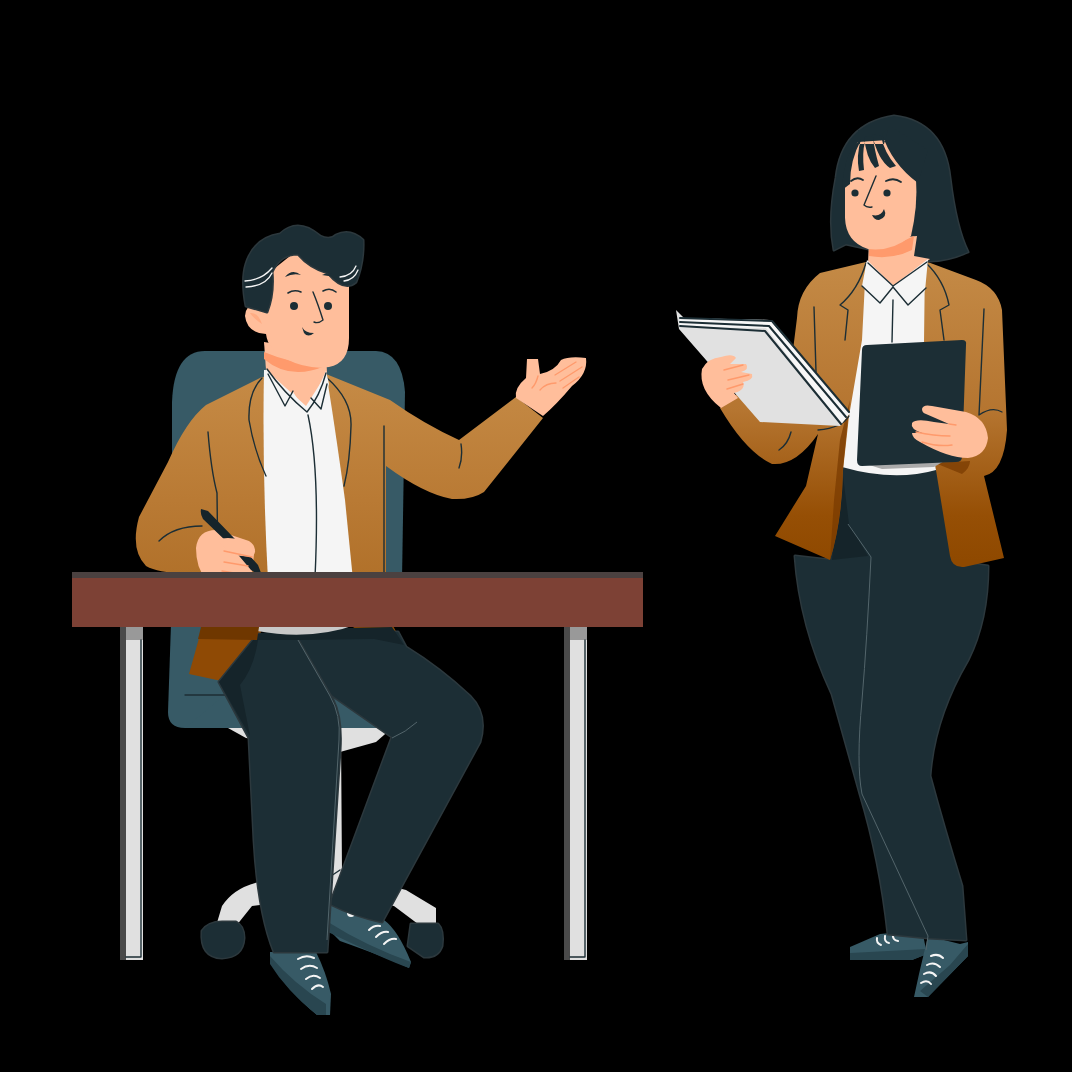
<!DOCTYPE html>
<html lang="en">
<head>
<meta charset="utf-8">
<title>Office conversation</title>
<style>
:root{--ground:#000;--navy:#1c2e35;--navy-deep:#15242a;--teal:#375a66;--teal-dark:#294650;--skin:#ffbe9b;--blush:#ff9a6c;--shirt:#f5f5f5;--paper:#e1e1e1;--metal:#e0e0e0;--metal-shade:#a9a9a9;--edge:#4a4a4a;--wood:#7d4135;--ink:#1c2e35;--rust:#8f4a05}
html,body{margin:0;background:var(--ground);overflow:hidden}
svg{display:block;width:1072px;height:1072px}
.navy{fill:var(--navy)}.deep{fill:var(--navy-deep)}.teal{fill:var(--teal)}.teal-dark{fill:var(--teal-dark)}
.skin{fill:var(--skin)}.blush{fill:var(--blush)}.shirt{fill:var(--shirt)}.paper{fill:var(--paper)}.metal{fill:var(--metal)}.wood{fill:var(--wood)}.rust{fill:var(--rust)}.ink{fill:var(--ink)}
.jacket{fill:url(#jacket-seated)}.jacket-w{fill:url(#jacket-standing)}
.line{fill:none;stroke:var(--ink);stroke-width:1.4;stroke-linecap:round;stroke-linejoin:round}
.brow{stroke-width:2.4}
.seam{fill:none;stroke:#53656b;stroke-width:1}
.lace{fill:none;stroke:var(--shirt);stroke-width:2;stroke-linecap:round}
.crease{fill:none;stroke:var(--blush);stroke-width:1.4;stroke-linecap:round}
.rim{stroke:#2c383d;stroke-width:3;stroke-linejoin:round;paint-order:stroke}
</style>
</head>
<body>
<svg viewBox="0 0 1072 1072" role="img" aria-label="A man seated at a desk talks with a woman standing and holding documents">
<defs>
<linearGradient id="jacket-seated" gradientUnits="userSpaceOnUse" x1="0" y1="380" x2="0" y2="680">
<stop offset="0" stop-color="#c58a45"/><stop offset=".4" stop-color="#b97a34"/><stop offset=".68" stop-color="#b07029"/><stop offset="1" stop-color="#924b00"/>
</linearGradient>
<linearGradient id="jacket-standing" gradientUnits="userSpaceOnUse" x1="0" y1="262" x2="0" y2="560">
<stop offset="0" stop-color="#c48a46"/><stop offset=".5" stop-color="#b57530"/><stop offset=".85" stop-color="#964f05"/><stop offset="1" stop-color="#8f4900"/>
</linearGradient>
<g id="desk-leg">
<rect x="0" y="624" width="23" height="336" fill="#4a4a4a"/>
<rect x="6" y="624" width="17" height="336" class="metal"/>
<rect x="6" y="624" width="17" height="16" fill="#999"/>
<path class="line" d="M6 957H21V640"/>
</g>
</defs>
<rect width="1072" height="1072" fill="var(--ground)"/>

<g id="chair">
<path class="teal" d="M172 402Q174 351 205 351H376Q402 352 405 392L402 580H172Z"/>
<path class="teal" d="M171 624H260V728H185Q168 728 168 712Z"/>
<path class="teal" d="M230 690L330 695L394 728H185Z"/>
<path class="line" d="M185 695H240"/>
<path class="metal" d="M228 728H392L376 742L340 752L246 738Z"/>
<path class="metal" d="M326 735H341L342 874L406 890L436 908V924H418L394 906L330 896L252 906L236 926H216L222 906Q236 884 270 880L326 872Z"/>
<path class="line" d="M331 876L340 870"/>
<path class="navy rim" d="M202 931Q208 922 222 922H236Q244 926 244 938Q243 957 222 958Q200 957 202 931Z"/>
<path class="navy rim" d="M411 924H438Q444 930 442 946Q438 958 424 957L408 946Z"/>
</g>

<g id="man-lower">
<path class="rust" d="M203 624H262Q258 656 240 685L189 674Z"/>
<path class="rust" d="M348 624H392L404 646L374 640Z"/>
<path class="teal" d="M328 902L336 904L384 920Q398 930 411 962L409 968Q388 958 340 941L328 929Z"/>
<path class="teal-dark" d="M328 922Q366 946 411 962L409 968Q386 960 328 932Z"/>
<circle cx="351" cy="913" r="4" class="shirt"/>
<path class="lace" d="M369 930Q374 925 380 926M376 937Q382 931 388 932M384 944Q390 938 396 939"/>
<path class="navy rim" d="M260 636L398 632L406 647Q440 668 470 696Q488 714 480 742L382 922Q354 916 330 904L392 737L330 694Z"/>
<path class="seam" d="M392 738Q406 732 417 722"/>
<path class="teal" d="M270 952H316Q326 972 331 994L330 1015H317Q286 990 270 961Z"/>
<path class="teal-dark" d="M270 956Q294 984 326 1004V1015H317Q286 990 270 964Z"/>
<path class="lace" d="M298 959Q306 954 314 958M301 969Q309 963 317 968M306 979Q313 973 320 978M312 989Q318 983 323 987"/>
<path class="navy rim" d="M219 682L258 634L298 640L333 700Q342 718 340 750L327 952H274Q258 912 254 840L249 738Z"/>
<path class="seam" d="M298 640L330 696Q341 715 339 740L327 940"/>
<path class="deep" d="M219 682L258 634Q274 629 350 628L392 627L404 645L374 639L300 640L258 640Q254 668 240 685L250 736Z"/>
<path fill="#c8c8c8" d="M257 624H358Q312 641 257 631Z"/>
<path fill="#6f3700" d="M201 627H259L257 640L198 639Z"/>
</g>

<g id="man-jacket">
<path class="jacket" d="M262 377Q230 393 206 405Q186 421 168 462L139 517Q130 550 146 566Q160 574 190 573L230 578H386V466Q424 494 452 499Q472 500 484 492L543 418L516 397L459 440Q424 424 390 400L326 374Z"/>
<path class="shirt" d="M264 370L326 372Q334 420 345 500L353 580H268Q262 470 264 370Z"/>
<path class="line" d="M208 432Q211 470 217 493L218 576M384 426V580M461 444Q463 457 459 468M159 541Q174 526 202 526M262 378Q248 392 249 420Q254 450 266 476M327 378Q352 400 351 426Q350 462 344 486M308 415Q320 470 315 578"/>
</g>

<g id="man-head">
<path class="skin" d="M264 342L326 352L327 373L306 406L266 370Z"/>
<path class="blush" d="M264 352Q292 364 325 366Q290 381 264 359Z"/>
<path class="shirt" d="M266 369L307 412L326 371L329 384L322 408L311 400L307 413L293 392L287 406L264 381Z"/>
<path class="line" d="M267 369Q284 393 307 412Q320 396 326 373M268 374L285 406L293 391M311 398L321 409L327 384"/>
<path class="skin" d="M268 302Q246 300 245 316Q247 333 266 334Q268 350 286 359Q308 370 329 367Q349 363 349 338V278L300 248L270 272Z"/>
<path class="blush" d="M250 313Q258 312 262 324Q253 318 250 313Z" opacity=".5"/>
<path class="navy rim" d="M246 306Q241 280 246 264Q254 238 280 234Q298 217 320 236Q330 241 336 235Q350 228 363 240Q364 262 356 282Q344 292 328 273Q310 268 298 254Q280 254 272 272Q274 294 267 312Z"/>
<path class="lace" style="stroke-width:1.3" d="M245 281Q262 280 272 268M246 287Q266 286 272 273M340 277Q352 276 356 266M344 281Q354 280 358 270"/>
<path class="line" d="M313 292Q318 304 323 320Q318 324 314 322"/>
<path class="ink" d="M285 277Q292 268 301 275Q293 273 285 277ZM322 275Q331 271 338 278Q330 276 322 275Z"/>
<path class="line brow" d="M288 293Q294 289 301 292M323 291Q330 287 336 292" style="stroke-width:1.6"/>
<circle cx="294" cy="306" r="4" class="ink"/><circle cx="328" cy="306" r="4" class="ink"/>
<path class="ink" d="M302 327Q305 333 314 333Q308 338 304 333Z"/>
</g>

<g id="raised-hand">
<path class="skin" d="M516 398Q514 388 526 378L527 359H538L540 374Q555 371 561 360Q569 356 586 358Q588 374 572 386Q556 405 543 416Z"/>
<path class="crease" d="M540 390Q546 383 556 383M555 375L576 362M560 381L582 367M563 388L579 377M538 376Q536 384 532 388"/>
</g>

<g id="writing-hand">
<path class="skin" d="M196 548Q198 530 216 530L249 541Q257 546 254 554L252 573Q238 580 206 579Q196 568 196 548Z"/>
<path class="deep" d="M201 509L208 511L234 538L258 565L263 578L251 570L229 544L203 519Q200 514 201 509Z"/>
<path class="skin" d="M216 540Q234 534 252 546Q258 551 252 557L232 555Z"/>
<path class="crease" d="M224 551L252 557M224 562L248 566M222 571L240 574"/>
</g>

<g id="desk">
<use href="#desk-leg" x="120"/>
<use href="#desk-leg" x="564"/>
<path d="M72 572H643V580H72Z" fill="#4b4140"/>
<rect x="72" y="578" width="571" height="49" class="wood"/>
</g>

<g id="woman-lower">
<path class="teal" d="M880 934L922 930L927 954L912 960H850V947Z"/>
<path class="teal-dark" d="M850 953L926 949L927 954L912 960H850Z"/>
<path class="lace" d="M877 938Q876 943 881 945M885 936Q884 942 889 943M893 934Q892 940 898 941"/>
<path class="teal" d="M928 936L960 944L968 942V956L928 997H914L919 974Z"/>
<path class="teal-dark" d="M968 944V956L928 997L920 991L950 965Z"/>
<path class="lace" d="M931 956Q938 953 943 958M927 965Q934 961 940 967M924 974Q931 970 936 976M921 983Q927 979 931 984"/>
<path class="navy rim" d="M842 464Q890 480 936 468L960 562L988 566Q988 620 968 660Q934 718 930 776Q944 828 962 886L966 940L928 938L888 934Q880 860 860 794L832 694Q800 626 795 556L830 560Z"/>
<path class="deep" d="M842 468L849 524L868 556L832 560Z"/>
<path class="seam" d="M848 524L871 557Q867 640 862 700Q856 764 862 794L928 936L926 950"/>
</g>

<g id="woman-jacket">
<path class="shirt" d="M866 262H926L936 470Q894 482 842 467Z"/>
<path class="jacket-w" d="M866 262L820 273Q798 290 797 318L784 422L737 394L720 408Q746 452 772 464Q796 466 818 434L806 486L775 536L830 560Q842 522 843 470L849 416L862 340Z"/>
<path class="jacket-w" d="M925 261L976 280Q998 288 1002 310L1007 430Q1004 472 984 476L1004 558Q982 563 964 567Q952 568 950 556L935 464L924 342Z"/>
<path fill="#7a3b00" d="M840 440L850 400L843 468Q842 520 830 560L834 500ZM935 463L970 461Q970 468 962 474Z" opacity=".75"/>
<path class="line" d="M814 307L816 372M866 263Q858 290 840 305L848 310L845 340M926 263Q944 280 949 305L940 310L944 340M984 309L979 415Q992 406 1002 412M849 416Q842 428 818 430M893 300L892 342M791 432Q788 444 779 450"/>
</g>

<g id="woman-head">
<path class="navy rim" d="M834 250Q828 220 836 178Q842 124 894 116Q944 122 950 178Q956 228 968 252Q936 266 910 258L846 244Z"/>
<path class="skin" d="M869 240L917 236L914 256L930 259L894 286L868 263Z"/>
<path class="blush" d="M869 248Q896 246 914 236L912 250Q892 260 869 256Z"/>
<path class="shirt" d="M867 260L893 286L928 259L925 291L908 305L893 287L879 304L862 286Z"/>
<path class="line" d="M862 286L880 303L893 287L908 305L926 288M868 263L893 286L927 262"/>
<path class="skin" d="M845 218V176Q848 154 858 142L888 140L916 178Q918 206 911 236Q892 252 868 249Q846 242 845 218Z"/>
<path class="navy" d="M842 190Q844 150 861 140Q850 160 850 184ZM861 139Q856 156 859 171L864 170Q862 152 865 142ZM864 136Q866 158 875 168L879 166Q874 148 873 137ZM872 134Q878 160 890 168L896 166Q884 152 881 136ZM882 134Q892 164 918 183L928 150L890 126ZM858 130H888L884 144H858Z"/>
<path class="line" d="M876 176L864 205Q867 208 872 207"/>
<path class="line brow" style="stroke-width:1.8" d="M851 181Q857 176 863 180M886 181Q894 177 901 182"/>
<circle cx="855" cy="193" r="3.6" class="ink"/><circle cx="887" cy="193" r="3.6" class="ink"/>
<path class="ink" d="M872 215Q881 217 884 209Q888 217 879 220Q874 220 872 215Z"/>
</g>

<g id="documents">
<path class="paper" d="M676 310L684 318L769 320L850 413L840 426L760 422L679 329Z"/>
<path fill="#f7f7f7" d="M680 318L770 320L850 413L841 424L766 328L679 327Z"/>
<path class="line" style="stroke-width:2" d="M680 318L772 321L849 412M680 322L769 326L846 417M680 326L765 331L841 424"/>
<path class="skin" d="M702 369Q708 358 721 357Q733 353 736 358L730 364L746 364Q750 369 741 372L752 374Q754 380 743 382Q746 390 734 393L738 398L721 408Q698 390 702 369Z"/>
<path class="crease" d="M724 370L743 365M728 380L749 375M727 389L743 384"/>
</g>

<g id="folder">
<path d="M866 464L946 460L934 467L882 469Z" fill="#aaa"/>
<path class="navy" d="M867 345L962 340Q967 340 966 345L962 457Q962 462 956 462L862 466Q857 466 857 460L862 350Q862 345 867 345Z"/>
<path class="skin" d="M922 409Q923 404 932 406L966 412Q986 418 988 438Q986 456 968 458Q948 458 920 442Q912 438 912 433L922 433Q910 429 912 423Q916 418 934 422L949 424L926 414Q922 413 922 409Z"/>
<path class="crease" d="M916 432Q934 436 950 436M922 442Q938 447 952 445M949 424L956 425"/>
</g>
</svg>
</body>
</html>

What you are asked to do -
Which lines in the records above contain the string "desk"? Copy them.

Result -
<svg viewBox="0 0 1072 1072" role="img" aria-label="A man seated at a desk talks with a woman standing and holding documents">
<g id="desk-leg">
<g id="desk">
<use href="#desk-leg" x="120"/>
<use href="#desk-leg" x="564"/>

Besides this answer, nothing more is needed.